= Exercise requirements =
Search the data below for the string "const" and copy all lines where it shows up.

Collected data:
■ ■ ■ ■ ■ ■ ■

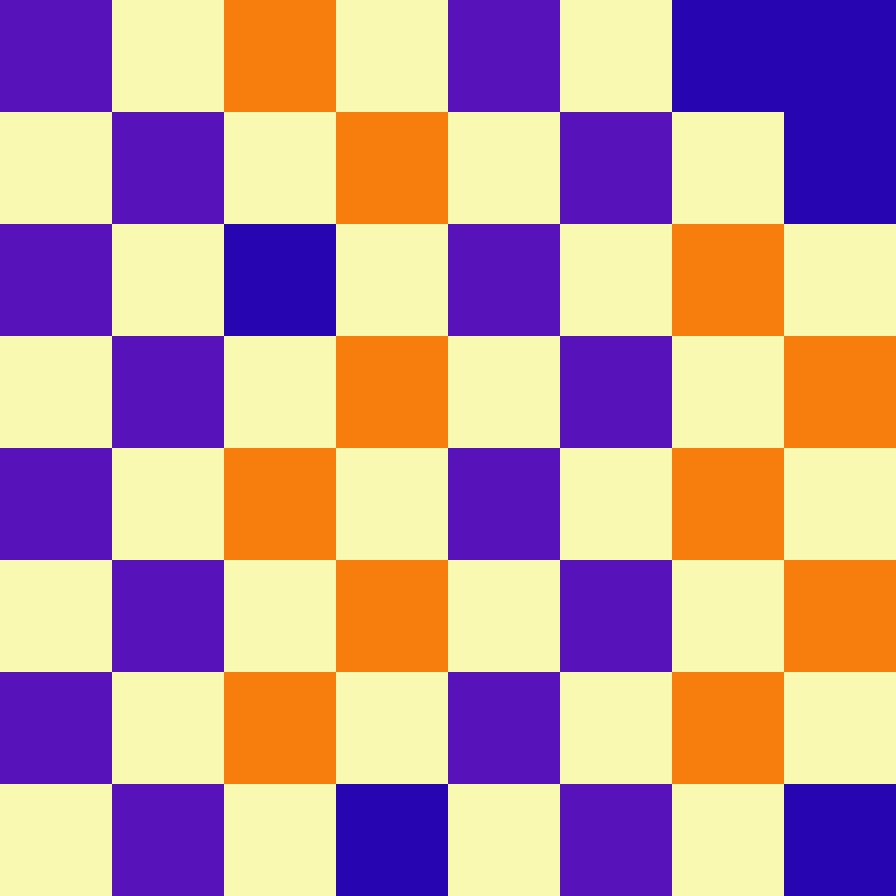
Reproduce this pattern procedurally as a Shadertoy shader.

```glsl
// Eight by eight checkerboard with paired colour columns and scattered blue accents.

const float TILES = 8.0;

const vec3 CREAM  = vec3(0.98, 0.975, 0.70);
const vec3 PURPLE = vec3(0.34, 0.07, 0.73);
const vec3 ORANGE = vec3(0.97, 0.49, 0.05);
const vec3 BLUE   = vec3(0.15, 0.02, 0.69);

// Sparse modular scatter of accents
bool isAccent(ivec2 cell) {
    return (cell.x * cell.x + 7 * cell.y) % 10 == 9;
}

// Stepped triangle of three tiles in the upper right
bool inCorner(ivec2 cell, int tiles) {
    return cell.x + cell.y >= 2 * tiles - 3;
}

// Flat colour of one tile
vec3 tileColor(ivec2 cell) {
    if (inCorner(cell, int(TILES))) return BLUE;
    if (((cell.x + cell.y) & 1) == 0) return CREAM;
    if ((cell.x & 2) == 0) return PURPLE;
    return isAccent(cell) ? BLUE : ORANGE;
}

// Blend the four nearest tiles over one pixel width
vec3 smoothTiles(vec2 p, vec2 pixel) {
    vec2 base = floor(p - 0.5);
    vec2 blend = clamp((p - base - 1.0) / pixel + 0.5, 0.0, 1.0);
    ivec2 cell = ivec2(base);
    vec3 lower = mix(tileColor(cell), tileColor(cell + ivec2(1, 0)), blend.x);
    vec3 upper = mix(tileColor(cell + ivec2(0, 1)), tileColor(cell + ivec2(1, 1)), blend.x);
    return mix(lower, upper, blend.y);
}

void mainImage(out vec4 fragColor, in vec2 fragCoord) {
    vec2 pixel = TILES / iResolution.xy;
    fragColor = vec4(smoothTiles(fragCoord * pixel, pixel), 1.0);
}
```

■ ■ ■ ■ ■ ■ ■

= Your solution =
const float TILES = 8.0;
const vec3 CREAM  = vec3(0.98, 0.975, 0.70);
const vec3 PURPLE = vec3(0.34, 0.07, 0.73);
const vec3 ORANGE = vec3(0.97, 0.49, 0.05);
const vec3 BLUE   = vec3(0.15, 0.02, 0.69);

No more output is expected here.